### [RECORDS]
◇ ◇ ◇ ◇
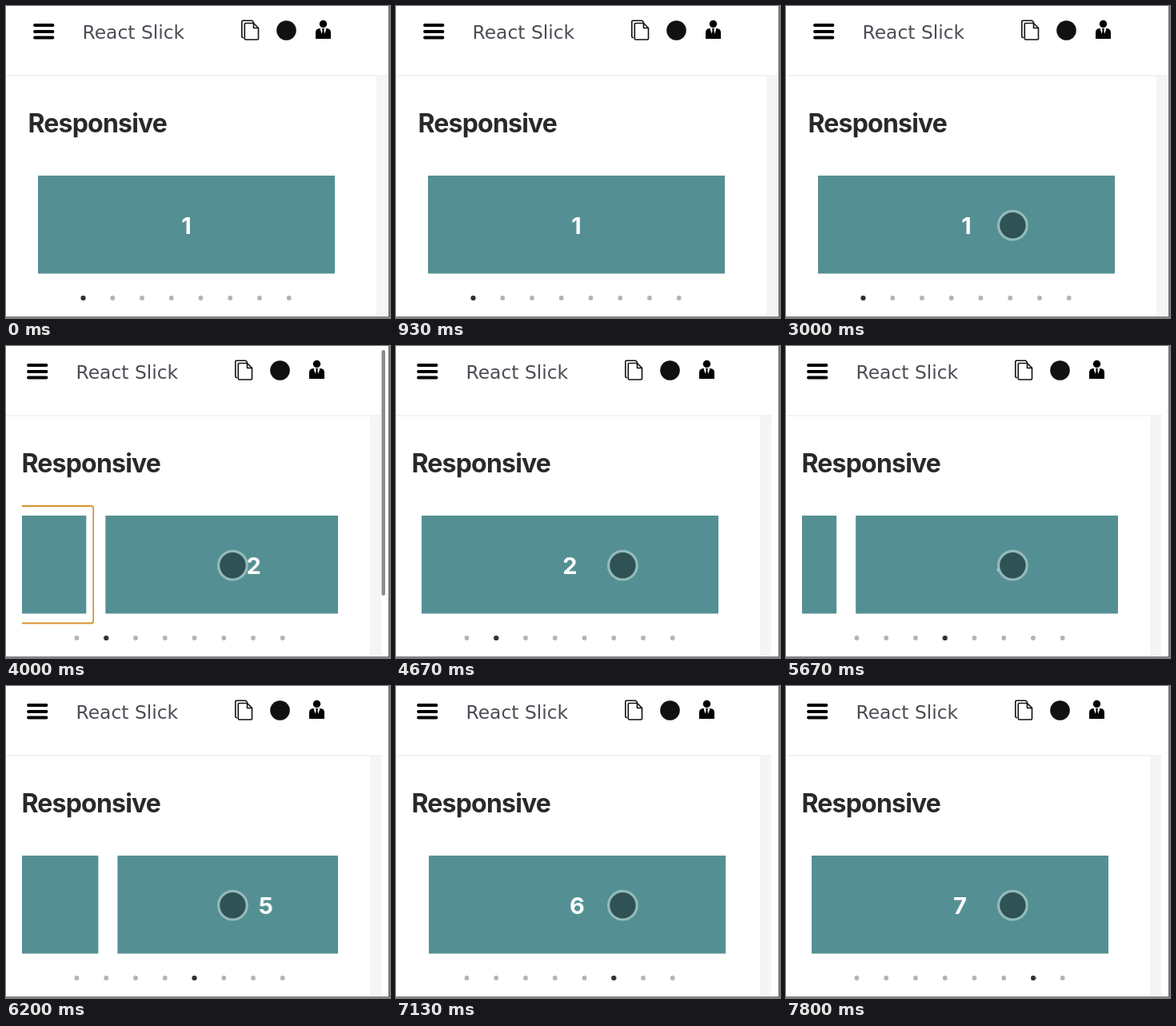
Write an HTML page that moves like this. It is 480 px wide and 390 px high and loops after 8 s.

```html
<!DOCTYPE html>
<html lang="en">
<head>
<meta charset="utf-8">
<title>Responsive carousel</title>
<style>
  html, body { margin: 0; width: 100%; height: 100%; overflow: hidden; background: #fff; }
  svg { display: block; width: 480px; height: 390px; }
  .brand { font: 23.4px "DejaVu Sans", sans-serif; fill: #4d4c55; }
  .title { font: 700 32px Inter, sans-serif; letter-spacing: -.8px; fill: #29292b; }
  .num { font: 700 29px Inter, sans-serif; fill: #fff; text-anchor: middle; }
  .slide { fill: #549093; }

  #page, #track, #active, #ring, #thumb, #touch { animation: 8s infinite; }
  #page { animation-name: nudge; }
  #track { animation-name: slide; }
  #active { animation-name: dot; animation-timing-function: step-end; }
  #ring { animation-name: ring; animation-timing-function: step-end; }
  #touch { animation-name: touch; animation-timing-function: step-end; }
  #thumb { animation-name: thumb; animation-timing-function: linear; }

  @keyframes nudge {
    0%, 47.3% { transform: none; }
    49%, 100% { transform: translateX(-8px); }
  }
  /* each move is a 500 ms ease */
  @keyframes slide {
    0%, 47.1% { transform: none; }
    53.35%, 58.6% { transform: translateX(-395px); }
    64.85%, 67.35% { transform: translateX(-790px); }
    73.6%, 74.8% { transform: translateX(-1185px); }
    81.05%, 84.1% { transform: translateX(-1580px); }
    90.35%, 91.3% { transform: translateX(-1975px); }
    97.55%, 100% { transform: translateX(-2370px); }
  }
  @keyframes dot {
    0% { transform: none; }
    47.4% { transform: translateX(36.75px); }
    58.6% { transform: translateX(73.5px); }
    67.4% { transform: translateX(110.25px); }
    74.8% { transform: translateX(147px); }
    84.1% { transform: translateX(183.75px); }
    91.3%, 100% { transform: translateX(220.5px); }
  }
  @keyframes ring { 0% { opacity: 0; } 47.4%, 100% { opacity: 1; } }
  @keyframes touch { 0% { opacity: 0; } 30%, 100% { opacity: 1; } }
  @keyframes thumb {
    0%, 47.4% { opacity: 0; }
    48.2%, 53.5% { opacity: 1; }
    57.5%, 100% { opacity: 0; }
  }
</style>
</head>
<body>
<svg viewBox="0 0 480 390">
  <defs>
    <clipPath id="view"><rect x="28" y="190" width="395" height="165"/></clipPath>
  </defs>
  <rect width="480" height="390" fill="#fff"/>

  <g id="page">
    <rect x="463" y="87" width="14" height="302" fill="#f5f5f5"/>
    <rect x="-10" y="86" width="488" height="2" fill="#f3f3f3"/>

    <path d="M36 24h22.5M36 32h22.5M36 39.5h22.5" stroke="#000" stroke-width="3.8" stroke-linecap="round"/>
    <text class="brand" x="95.5" y="40.5">React Slick</text>

    <g fill="#fff" stroke="#111" stroke-width="1.6" stroke-linejoin="round">
      <path d="M297 39.5h-1.2q-1-.2-1-1.2V19.5q0-1.2 1.2-1.2h11.5l2.5 2.5"/>
      <path d="M299.5 21.5h10l6 6v13.300q0 1.200-1.200 1.200h-14.800q-1.200 0-1.200-1.200v-18q0-1.300 1.200-1.300z"/>
      <path d="M309.500 21.500v6h6" fill="none"/>
    </g>
    <circle cx="350.500" cy="30.500" r="12.300" fill="#111"/>
    <g>
      <circle cx="396.500" cy="22.500" r="4.700"/>
      <path d="M387 41v-8q0-4 4-4.800l2.500-.4 3 3 3-3 2.500.4q4 .8 4 4.800v8z"/>
      <path d="M392.500 28.500l4 11 4-11-2.500-.8h-3z" fill="#fff"/>
      <path d="M395 28h3l-.6 2.500 1.200 5.500-2.100 3.500-2.100-3.500 1.200-5.500z"/>
    </g>

    <text class="title" x="27.500" y="158">Responsive</text>

    <g clip-path="url(#view)">
      <g id="track">
        <g id="slides"></g>
        <rect id="ring" x="27" y="200" width="393.500" height="146.500" rx="3" fill="none" stroke="#d6932f" stroke-width="2"/>
      </g>
    </g>

    <g id="dots" fill="#b3b3b3"></g>
    <circle id="active" cx="96.500" cy="365" r="3.100" fill="#2f2f2f"/>
  </g>

  <rect id="thumb" x="469.500" y="5" width="4.500" height="307" rx="2.200" fill="#8c8c8c"/>
  <circle id="touch" cx="283.400" cy="274.200" r="17.800" fill="#2f5255" stroke="#93babb" stroke-width="3.200"/>
  <path d="M479 0V389H0" fill="none" stroke="#5c5c5c" stroke-width="1.700"/>
</svg>
<script>
  const PITCH = 395, COUNT = 8;
  const add = (parent, tag, attrs, text = "") => {
    const el = document.createElementNS("http://www.w3.org/2000/svg", tag);
    for (const key in attrs) el.setAttribute(key, attrs[key]);
    el.textContent = text;
    parent.append(el);
  };
  const slides = document.getElementById("slides");
  const dots = document.getElementById("dots");
  for (let i = 0; i < COUNT; i++) {
    const x = 40 + i * PITCH;
    add(slides, "rect", { class: "slide", x, y: 212, width: 371, height: 122.5 });
    add(slides, "text", { class: "num", x: x + 185.5, y: 284.5 }, i + 1);
    add(dots, "circle", { cx: 96.5 + i * 36.75, cy: 365, r: 2.9 });
  }
  // the outline belongs to the first slide and is painted above it
  document.getElementById("ring").setAttribute("x", 26.5);
</script>
</body>
</html>
```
◇ ◇ ◇ ◇
### [PROBLEM REQUIREMENTS]
Retype each entry exactly. No pictures.

### [RESPONSE TO THIS EXERCISE]
Write an HTML page that moves like this. It is 480 px wide and 390 px high and loops after 8 s.

```html
<!DOCTYPE html>
<html lang="en">
<head>
<meta charset="utf-8">
<title>Responsive carousel</title>
<style>
  html, body { margin: 0; width: 100%; height: 100%; overflow: hidden; background: #fff; }
  svg { display: block; width: 480px; height: 390px; }
  .brand { font: 23.4px "DejaVu Sans", sans-serif; fill: #4d4c55; }
  .title { font: 700 32px Inter, sans-serif; letter-spacing: -.8px; fill: #29292b; }
  .num { font: 700 29px Inter, sans-serif; fill: #fff; text-anchor: middle; }
  .slide { fill: #549093; }

  #page, #track, #active, #ring, #thumb, #touch { animation: 8s infinite; }
  #page { animation-name: nudge; }
  #track { animation-name: slide; }
  #active { animation-name: dot; animation-timing-function: step-end; }
  #ring { animation-name: ring; animation-timing-function: step-end; }
  #touch { animation-name: touch; animation-timing-function: step-end; }
  #thumb { animation-name: thumb; animation-timing-function: linear; }

  @keyframes nudge {
    0%, 47.3% { transform: none; }
    49%, 100% { transform: translateX(-8px); }
  }
  /* each move is a 500 ms ease */
  @keyframes slide {
    0%, 47.1% { transform: none; }
    53.35%, 58.6% { transform: translateX(-395px); }
    64.85%, 67.35% { transform: translateX(-790px); }
    73.6%, 74.8% { transform: translateX(-1185px); }
    81.05%, 84.1% { transform: translateX(-1580px); }
    90.35%, 91.3% { transform: translateX(-1975px); }
    97.55%, 100% { transform: translateX(-2370px); }
  }
  @keyframes dot {
    0% { transform: none; }
    47.4% { transform: translateX(36.75px); }
    58.6% { transform: translateX(73.5px); }
    67.4% { transform: translateX(110.25px); }
    74.8% { transform: translateX(147px); }
    84.1% { transform: translateX(183.75px); }
    91.3%, 100% { transform: translateX(220.5px); }
  }
  @keyframes ring { 0% { opacity: 0; } 47.4%, 100% { opacity: 1; } }
  @keyframes touch { 0% { opacity: 0; } 30%, 100% { opacity: 1; } }
  @keyframes thumb {
    0%, 47.4% { opacity: 0; }
    48.2%, 53.5% { opacity: 1; }
    57.5%, 100% { opacity: 0; }
  }
</style>
</head>
<body>
<svg viewBox="0 0 480 390">
  <defs>
    <clipPath id="view"><rect x="28" y="190" width="395" height="165"/></clipPath>
  </defs>
  <rect width="480" height="390" fill="#fff"/>

  <g id="page">
    <rect x="463" y="87" width="14" height="302" fill="#f5f5f5"/>
    <rect x="-10" y="86" width="488" height="2" fill="#f3f3f3"/>

    <path d="M36 24h22.5M36 32h22.5M36 39.5h22.5" stroke="#000" stroke-width="3.8" stroke-linecap="round"/>
    <text class="brand" x="95.5" y="40.5">React Slick</text>

    <g fill="#fff" stroke="#111" stroke-width="1.6" stroke-linejoin="round">
      <path d="M297 39.5h-1.2q-1-.2-1-1.2V19.5q0-1.2 1.2-1.2h11.5l2.5 2.5"/>
      <path d="M299.5 21.5h10l6 6v13.300q0 1.200-1.200 1.200h-14.800q-1.200 0-1.200-1.200v-18q0-1.300 1.200-1.300z"/>
      <path d="M309.500 21.500v6h6" fill="none"/>
    </g>
    <circle cx="350.500" cy="30.500" r="12.300" fill="#111"/>
    <g>
      <circle cx="396.500" cy="22.500" r="4.700"/>
      <path d="M387 41v-8q0-4 4-4.800l2.500-.4 3 3 3-3 2.500.4q4 .8 4 4.800v8z"/>
      <path d="M392.500 28.500l4 11 4-11-2.500-.8h-3z" fill="#fff"/>
      <path d="M395 28h3l-.6 2.500 1.200 5.500-2.100 3.500-2.100-3.500 1.200-5.500z"/>
    </g>

    <text class="title" x="27.500" y="158">Responsive</text>

    <g clip-path="url(#view)">
      <g id="track">
        <g id="slides"></g>
        <rect id="ring" x="27" y="200" width="393.500" height="146.500" rx="3" fill="none" stroke="#d6932f" stroke-width="2"/>
      </g>
    </g>

    <g id="dots" fill="#b3b3b3"></g>
    <circle id="active" cx="96.500" cy="365" r="3.100" fill="#2f2f2f"/>
  </g>

  <rect id="thumb" x="469.500" y="5" width="4.500" height="307" rx="2.200" fill="#8c8c8c"/>
  <circle id="touch" cx="283.400" cy="274.200" r="17.800" fill="#2f5255" stroke="#93babb" stroke-width="3.200"/>
  <path d="M479 0V389H0" fill="none" stroke="#5c5c5c" stroke-width="1.700"/>
</svg>
<script>
  const PITCH = 395, COUNT = 8;
  const add = (parent, tag, attrs, text = "") => {
    const el = document.createElementNS("http://www.w3.org/2000/svg", tag);
    for (const key in attrs) el.setAttribute(key, attrs[key]);
    el.textContent = text;
    parent.append(el);
  };
  const slides = document.getElementById("slides");
  const dots = document.getElementById("dots");
  for (let i = 0; i < COUNT; i++) {
    const x = 40 + i * PITCH;
    add(slides, "rect", { class: "slide", x, y: 212, width: 371, height: 122.5 });
    add(slides, "text", { class: "num", x: x + 185.5, y: 284.5 }, i + 1);
    add(dots, "circle", { cx: 96.5 + i * 36.75, cy: 365, r: 2.9 });
  }
  // the outline belongs to the first slide and is painted above it
  document.getElementById("ring").setAttribute("x", 26.5);
</script>
</body>
</html>
```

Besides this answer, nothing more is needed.